Taken by surprise, it was the turn of Edward and his youngest (and most loyal) brother Riichard to flee. Edward IV returned in March 1471. George of Clarence defected to his brother. On April 14, 1471 Warwick was defeated and killed in a confusing battle fought in the fog at Barnet. Henry VI was recaptured by Edward IV. Delayed by storms, Queen Margaret and Prince Edward landed in England the same day as the Battle of Barnet. After learning of the disaster of Barnet they decided to gamble for the throne instead of returning to France. They decided to link up with the armies being raised in Wales by Jasper Tudor (uncle of the future Henry VII). Edward IV gave pursuit and caught up with the Lancastrians at Tewkesbury on the River Severn.
Forced to give battle, the Lancastrians were routed with most of their casualties coming in the rout.

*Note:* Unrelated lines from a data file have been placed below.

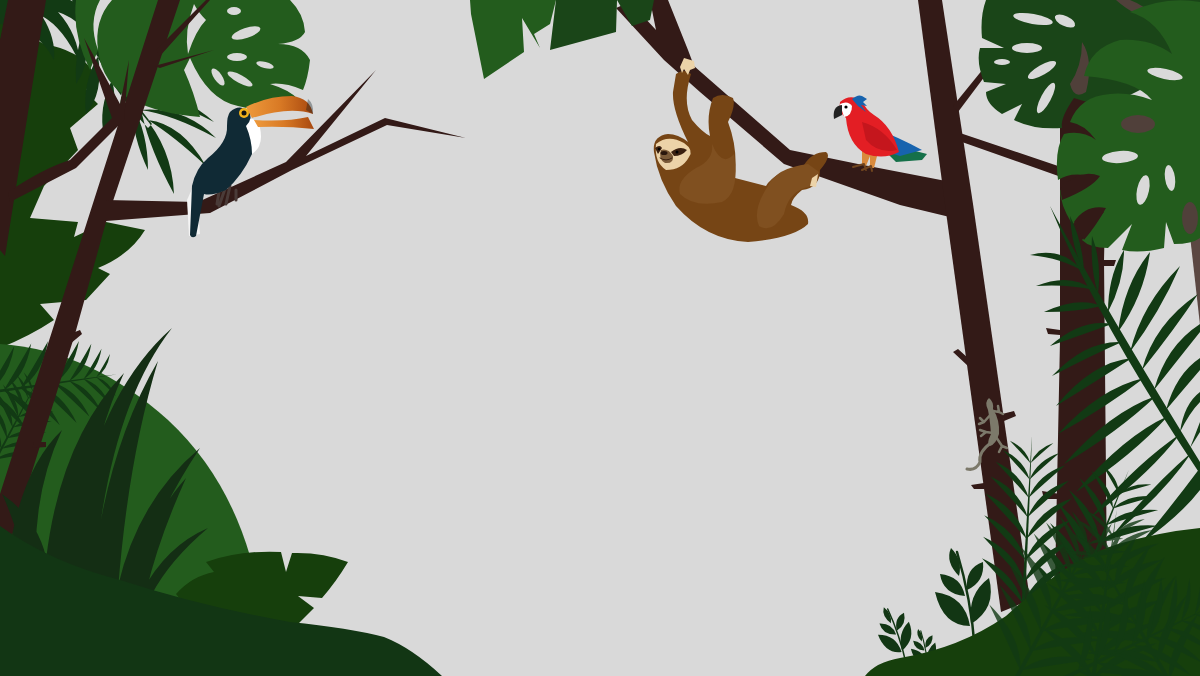
<!DOCTYPE html>
<html lang="en">
<head>
<meta charset="utf-8">
<title>Rainforest frame</title>
<style>
:root{--sky:#d9d9d9;--bark:#331a17;--ground:#123614;--leaf:#163f0c;--fresh:#235c1d;--deep:#1a4518;--blade:#142e14;--frond:#123a14;--fur:#764515;--fur-light:#805020;--cream:#ecd3a8;--navy:#102a35;--red:#e31e24;--blue:#1763ae;--gecko:#7c796a}
html,body{margin:0;height:100%;overflow:hidden;background:var(--sky)}
svg{display:block;width:1200px;height:676px}
.bark{fill:var(--bark)}.ground{fill:var(--ground)}.leaf{fill:var(--leaf)}.fresh{fill:var(--fresh)}.deep{fill:var(--deep)}.blade{fill:var(--blade)}.frond{fill:var(--frond)}.sky{fill:var(--sky)}
.fur{fill:var(--fur)}.fur-light{fill:var(--fur-light)}.cream{fill:var(--cream)}
.line{fill:none;stroke-linecap:round;stroke-linejoin:round}
</style>
</head>
<body>
<svg viewBox="0 0 1200 676" role="img" aria-label="Rainforest with a toucan, a sloth, a parrot and a gecko">
<defs>
<linearGradient id="bill" x1="0" x2="1"><stop offset="0" stop-color="#ee9a3c"/><stop offset=".5" stop-color="#d97a25"/><stop offset="1" stop-color="#a8480f"/></linearGradient>
<path id="leaflet" d="M0 0Q28 -12 66 6Q28 2 0 0Z"/>
<g id="pair"><use href="#leaflet" transform="rotate(-42)"/><use href="#leaflet" transform="scale(-1 1) rotate(-42)"/></g>
<g id="palm">
<path d="M-2 0Q-1 -100 0 -175Q2 -100 2 0Z"/>
<use href="#pair" y="-20"/><use href="#pair" y="-40"/><use href="#pair" y="-60"/><use href="#pair" y="-80"/>
<use href="#pair" transform="translate(0 -100) scale(.9)"/><use href="#pair" transform="translate(0 -118) scale(.8)"/><use href="#pair" transform="translate(0 -135) scale(.65)"/><use href="#pair" transform="translate(0 -150) scale(.5)"/>
</g>
<g id="sprig">
<path class="line" stroke="#123614" stroke-width="2.5" d="M22 102Q18 50 4 4"/>
<path d="M6 28Q-8 14 -2 0Q10 12 6 28ZM12 48Q-10 46 -13 26Q8 28 12 48ZM14 42Q12 20 30 14Q32 34 14 42ZM17 78Q-10 78 -18 44Q12 48 17 78ZM18 76Q14 46 36 30Q44 60 18 76Z"/>
</g>
</defs>
<rect class="sky" width="1200" height="676"/>

<g id="left-canopy">
<path class="leaf" d="M0 20L44 44Q78 50 92 70L86 92L98 104L70 128L78 150L44 186L30 218L78 222L74 237L106 222L145 230Q130 255 98 268L110 274L86 300L40 304L54 320Q30 336 0 348Z"/>
<g class="frond">
<path d="M0 0H70Q98 10 105 58Q84 20 58 12Q78 34 80 64Q64 28 42 16Q56 38 54 60Q38 28 0 24Z"/>
<path d="M80 0Q116 80 152 124L148 128Q104 84 72 0ZM84 28Q74 54 76 84Q92 62 84 28ZM98 56Q82 84 86 114Q104 92 98 56ZM112 80Q98 108 104 136Q120 112 112 80ZM122 92Q116 122 125 154Q134 126 122 92ZM132 104Q132 136 148 170Q148 134 132 104ZM142 114Q150 150 174 194Q172 148 142 114ZM148 120Q174 136 206 166Q182 124 148 120ZM140 110Q172 114 216 138Q184 106 140 110ZM130 98Q164 96 214 122Q174 86 130 98Z"/>
</g>
<path class="fresh" d="M76 0H290Q304 14 305 32Q300 42 278 44Q302 44 310 60Q308 78 303 90Q284 82 270 84Q290 90 299 100Q276 116 238 106Q208 100 190 58L184 70Q194 92 200 117Q160 114 132 100Q102 84 98 50L90 70Q72 34 76 0Z"/>
<path class="sky" d="M100 0H112Q94 20 98 50Q88 22 100 0ZM194 4Q184 30 188 54Q196 30 206 20Q198 12 194 4Z"/>
<g class="sky"><ellipse cx="246" cy="33" rx="15" ry="5" transform="rotate(-18 246 33)"/><ellipse cx="237" cy="57" rx="10" ry="4"/><ellipse cx="240" cy="79" rx="14" ry="4" transform="rotate(28 240 79)"/><ellipse cx="265" cy="65" rx="9" ry="3" transform="rotate(15 265 65)"/><ellipse cx="218" cy="77" rx="10" ry="4" transform="rotate(55 218 77)"/><ellipse cx="234" cy="11" rx="7" ry="4"/></g>
</g>

<g id="left-bush">
<path class="fresh" d="M0 344Q90 350 168 420Q226 474 250 556L240 620H0Z"/>
<g class="frond"><use href="#palm" transform="translate(-30 395) rotate(82) scale(.8 .85)"/><use href="#palm" transform="translate(-10 470) rotate(28) scale(.6)"/></g>
</g>

<g id="left-trees" class="bark">
<path d="M8 0H46L5 256L0 250V40Z"/>
<path d="M158 0H180L106 222L75 334L0 574V494Z"/>
<path d="M8 192Q44 168 70 160L112 118L84 38L120 104L129 60L124 120L76 168L10 202Z"/>
<path d="M154 66L214 50L160 68ZM156 50L206 0H210L160 56Z"/>
<path d="M106 200L198 202L286 162L376 70L306 156L385 118L466 138L387 125L292 170L210 213L106 221Z"/>
<path d="M70 334L80 330L82 334L70 344ZM34 442H46V447L32 448ZM0 575L6 576L4 580H0Z"/>
</g>

<g id="left-grass" class="blade">
<path d="M46 560Q60 440 124 373Q88 450 78 570ZM66 570Q90 400 172 328Q108 410 94 580ZM92 580Q106 450 158 361Q128 460 118 590ZM8 560Q20 470 62 430Q34 490 36 560ZM118 586Q138 500 200 448Q152 520 134 590ZM132 590Q148 520 186 478Q158 540 146 592ZM142 592Q166 546 208 528Q170 560 152 594ZM26 560Q10 510 2 494Q40 520 48 566Z"/>
</g>
<g id="left-ground">
<path class="leaf" d="M176 594Q192 576 214 572L206 562Q240 550 281 552L286 572L292 553Q322 552 348 562Q336 582 322 598L298 596L314 608L298 624H200Z"/>
<path class="ground" d="M0 526Q50 562 120 580Q200 606 290 622Q350 628 384 637Q412 648 442 676H0Z"/>
</g>

<g id="toucan">
<path d="M189 236L187 200L196 180L200 234Z" fill="#f4f4f4"/>
<path class="line" stroke="#4a3b38" stroke-width="3" d="M226 186L219 206M230 186L226 204M236 190V200M219 192L217 204"/>
<path fill="#fff" d="M240 120Q256 114 260 128Q264 146 252 154L236 150Z"/>
<path fill="#102a35" d="M230 112Q238 104 248 110Q254 118 246 126Q252 140 252 154Q242 176 226 190Q212 196 204 194L196 236Q192 239 190 235L192 186Q196 168 208 158Q228 142 227 126Q227 116 230 112Z"/>
<path fill="url(#bill)" d="M246 107Q268 96 292 96Q310 98 313 114Q290 106 252 118Z"/>
<path fill="url(#bill)" d="M254 120Q286 122 308 117L314 129Q286 126 258 127Z"/>
<path fill="#0c1a20" d="M308 99Q314 104 313 114L306 110Z" opacity=".35"/>
<circle cx="244" cy="113" r="5" fill="#f2b21b"/><circle cx="244" cy="113" r="2.5" fill="#111"/>
</g>

<g id="centre-branch">
<path class="bark" d="M616 8L630 2L656 30L650 0H668L688 50L694 66L790 150L858 164L946 181L958 219L900 205L784 164L700 92L664 60Z"/>
<path class="fresh" d="M470 0H556L550 24L534 34L540 48L522 18L524 52L484 79L471 14Z"/>
<path class="deep" d="M556 0H654L650 20L632 26L617 0L616 32L550 50Z"/>
</g>

<g id="right-tree" class="bark">
<path d="M918 0H942L973 204L1030 600L1001 612L946 212Z"/>
<path d="M953 106L992 58L994 64L958 112ZM960 133L1064 168V178L962 142Z"/>
<path d="M953 352L958 349L968 358V366ZM971 485L984 483V489H974ZM1002 414L1014 411L1016 416L1004 421Z"/>
<path d="M1060 90H1108L1104 260L1107 584H1055L1060 340Z"/>
<path d="M1046 328L1060 330V335L1048 334ZM1104 260L1116 260L1114 266H1104ZM1042 491L1060 494V499H1044Z"/>
<path fill="#5b4742" d="M1186 200H1200V325Z"/>
</g>

<g id="sloth">
<path class="fur" d="M676 74Q684 68 691 74Q682 102 692 120Q702 132 710 136Q706 116 713 98Q722 92 733 98Q736 106 728 122Q738 148 735 178L766 186Q774 172 804 165Q812 152 826 152Q832 156 820 170Q820 188 802 190Q792 198 791 205Q810 212 808 224Q794 238 748 242Q706 240 676 206Q658 180 654 152Q652 136 668 134Q678 134 688 142Q672 110 673 92Z"/>
<path class="fur-light" d="M712 144Q714 160 696 168Q676 180 680 194Q694 208 722 202Q738 194 735 164L734 154Q722 168 712 144Z"/>
<path class="fur-light" d="M808 164Q776 168 768 186Q752 210 759 226Q772 234 784 214Q788 194 804 188Q818 186 819 172Z"/>
<path class="cream" d="M680 67L684 58L694 61L695 68L690 70L688 75L684 69L682 73ZM812 178L818 174L816 187L810 186Z"/>
<path class="cream" d="M656 144Q668 134 684 143Q694 150 689 157Q682 170 666 170Q654 162 656 144Z"/>
<path fill="#3b2110" d="M671 152Q680 145 687 150Q682 156 674 156ZM655 148Q660 144 662 148L658 154Z"/>
<path fill="#7a5a38" d="M661 150Q668 148 673 156Q674 164 665 163Q658 159 661 150Z"/>
<path class="line" stroke="#3b2110" d="M660 158Q666 162 672 158"/>
<circle cx="677" cy="152" r="1.5"/><circle cx="659" cy="149" r="1.3"/><ellipse cx="664" cy="153" rx="3.5" ry="2" fill="#2a170d"/>
</g>

<g id="parrot">
<path fill="#157049" d="M882 148L904 148L927 154L922 160L896 162Z"/>
<path fill="#1763ae" d="M878 130Q896 136 922 150L900 156L880 150Z"/>
<path fill="#d98a3c" d="M862 150L878 152L874 168H870V156L866 166L862 164Z"/>
<path class="line" stroke="#70451f" stroke-width="2" d="M853 167L864 164L866 170M862 170L871 166L872 171"/>
<path fill="#e31e24" d="M840 102Q850 93 862 101Q866 110 874 115Q892 126 899 152Q884 160 866 154Q848 144 846 118Q838 112 840 102Z"/>
<path fill="#c5161d" d="M862 122Q884 128 897 150Q878 154 866 140Z"/>
<path fill="#1763ae" d="M852 99Q858 94 862 96L867 99L863 102L867 106L861 105L866 112L858 106Z"/>
<path fill="#fff" d="M840 104Q848 100 852 106Q852 116 844 117Z"/>
<path fill="#222" d="M842 105Q832 106 834 119L842 115Z"/><circle cx="846" cy="107" r="1.6"/>
</g>

<g id="gecko">
<path class="line" stroke="#7c796a" stroke-width="3" d="M992 442Q978 452 980 462Q976 471 967 469"/>
<path class="line" stroke="#7c796a" stroke-width="2.5" d="M992 413L984 422L980 418M984 422L979 424M993 411L999 412L998 406M999 412L1003 414M993 433L986 432L981 436M986 432L980 430M996 437L1002 446L999 452M1002 446L1007 448"/>
<path fill="#7c796a" d="M989 398Q994 402 993 409Q1000 420 999 434Q996 444 990 446Q986 444 991 434Q990 420 988 410Q984 402 989 398Z"/>
</g>

<g id="right-canopy">
<path class="deep" d="M986 0H1200V60L1112 104Q1090 104 1074 98Q1060 118 1062 128Q1034 130 1014 120L1022 104L1002 114Q986 104 986 92L1006 84L984 82Q976 62 980 48L1004 48L982 38Q980 16 986 0Z"/>
<path fill="#50403a" d="M1082 42Q1094 60 1086 92Q1074 100 1070 84Q1082 66 1082 42ZM1116 0H1130Q1146 6 1156 18Q1136 18 1116 0Z"/>
<g class="sky"><ellipse cx="1033" cy="19" rx="20" ry="5" transform="rotate(10 1033 19)"/><ellipse cx="1027" cy="48" rx="15" ry="5"/><ellipse cx="1042" cy="70" rx="16" ry="5" transform="rotate(-30 1042 70)"/><ellipse cx="1046" cy="98" rx="17" ry="5" transform="rotate(-62 1046 98)"/><ellipse cx="1065" cy="21" rx="11" ry="5" transform="rotate(25 1065 21)"/><ellipse cx="1002" cy="62" rx="8" ry="3"/></g>
<path class="fresh" d="M1130 12Q1164 -4 1200 2V238Q1192 244 1174 244L1166 222L1164 248Q1140 254 1122 250L1132 224L1108 248Q1090 248 1082 240L1104 212L1072 224Q1060 204 1060 190L1098 178Q1072 170 1058 180Q1054 150 1064 134Q1082 130 1096 140Q1084 124 1070 122Q1080 96 1110 94Q1130 92 1152 100Q1136 80 1084 76Q1090 48 1120 40Q1150 38 1172 54Q1158 20 1130 12Z"/>
<path class="bark" d="M1060 188Q1080 168 1100 176Q1092 188 1062 200ZM1074 222Q1086 204 1106 208Q1096 226 1084 240Z"/>
<g fill="#50403a"><ellipse cx="1138" cy="124" rx="17" ry="9"/><ellipse cx="1190" cy="218" rx="8" ry="16"/></g>
<g class="sky"><ellipse cx="1120" cy="157" rx="18" ry="6" transform="rotate(-4 1120 157)"/><ellipse cx="1143" cy="190" rx="6" ry="15" transform="rotate(12 1143 190)"/><ellipse cx="1170" cy="178" rx="5" ry="13" transform="rotate(-8 1170 178)"/><ellipse cx="1165" cy="74" rx="18" ry="5" transform="rotate(12 1165 74)"/></g>
</g>

<g id="right-fronds" class="frond">
<path d="M1050 206Q1100 300 1200 462V474Q1096 318 1050 206Z"/>
<path d="M1084 272Q1062 246 1030 255Q1062 258 1084 272ZM1094 290Q1070 272 1036 286Q1068 284 1094 290ZM1102 306Q1078 296 1044 312Q1076 312 1102 306ZM1112 324Q1082 318 1050 346Q1084 334 1112 324ZM1122 342Q1086 340 1052 376Q1090 356 1122 342ZM1132 358Q1092 362 1056 406Q1098 380 1132 358ZM1144 378Q1100 388 1058 434Q1108 406 1144 378ZM1156 396Q1110 412 1064 464Q1118 432 1156 396ZM1168 416Q1124 436 1076 492Q1132 456 1168 416ZM1180 434Q1136 464 1090 518Q1148 476 1180 434ZM1192 452Q1152 486 1112 536Q1164 494 1192 452ZM1200 468Q1170 508 1140 544Q1180 516 1200 490Z"/>
<path d="M1084 270Q1082 240 1070 216Q1072 250 1084 270ZM1098 294Q1102 262 1092 236Q1090 268 1098 294ZM1108 312Q1124 282 1124 250Q1108 276 1108 312ZM1118 332Q1144 296 1150 252Q1124 284 1118 332ZM1130 352Q1160 312 1180 266Q1142 304 1130 352ZM1142 370Q1174 330 1198 294Q1154 324 1142 370ZM1154 390Q1184 352 1200 332V324Q1166 346 1154 390ZM1166 410Q1188 384 1200 370V358Q1176 374 1166 410ZM1180 432Q1190 412 1200 402V392Q1184 404 1180 432ZM1190 448L1200 432V422Z"/>
<use href="#palm" transform="translate(1022 625) rotate(3) scale(.82 1.08)"/>
<use href="#palm" transform="translate(1060 640) rotate(22) scale(1 1.05)"/>
<use href="#palm" transform="translate(1090 670) rotate(52) scale(1.1)"/>
</g>
<g id="right-ground">
<use href="#sprig" class="ground" transform="translate(953 548)"/>
<use href="#sprig" class="ground" transform="translate(885 607) rotate(-8) scale(.6)"/>
<use href="#sprig" class="ground" transform="translate(919 629) scale(.45)"/>
<path class="leaf" d="M865 676Q876 662 900 658Q960 648 1006 616Q1066 560 1118 544Q1160 532 1200 528V676Z"/>
<g class="frond" opacity=".8"><use href="#palm" transform="translate(1010 690) rotate(28) scale(1.1)"/><use href="#palm" transform="translate(1090 700) rotate(8) scale(1.1)"/><use href="#palm" transform="translate(1180 700) rotate(-30) scale(1.1)"/><use href="#palm" transform="translate(1060 680) rotate(64) scale(1)"/></g>
</g>
</svg>
</body>
</html>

Edward of Westminister was captured in a grove by George, Duke of Clarence (who had sworn him fealty the previous year) and summarily executed. He was the only Prince of Wales to die in battle. Two days later the Duke of Somerset and the surviving Lancastrian leaders who had sought refuge in Tewkesbury abbey were executed. The Battle of Tewkesbury essentially eliminated the Lancastrian cause. Dispirited by the death of her only son Queen Margaret surrendered. Henry VI was murdered the day Edward IV returned to London.
The heir of Lancaster was now the young Henry Tudor whose lineage was tainted by bastardy. England was at peace and Edward IV lived the rest of his days in hedonistic prosperity. This battle should have ended the War of the Roses. Unfortunately Edward’s unfortunate marriage and his excessive favoritism towards his wife’s Woodville relations made it impossible. The treacherous George, Duke of Clarence was arrested and executed a few years later. On his death Edward IV named the loyal Richard of Gloucester regent for his son but the Woodville’s tried to have the young Edward V crowned and proclaimed of age. With a precedent for the judicial murder of a royal Duke just a few years old, the stage was set for Richard’s military coup and the inevitable stage of events that led to his usurpation of the throne for self-preservation. This gave a new lease of life on the moribund Lancastrian cause and eventually led to the Battle of Bosworth that finally ended the war of the Roses.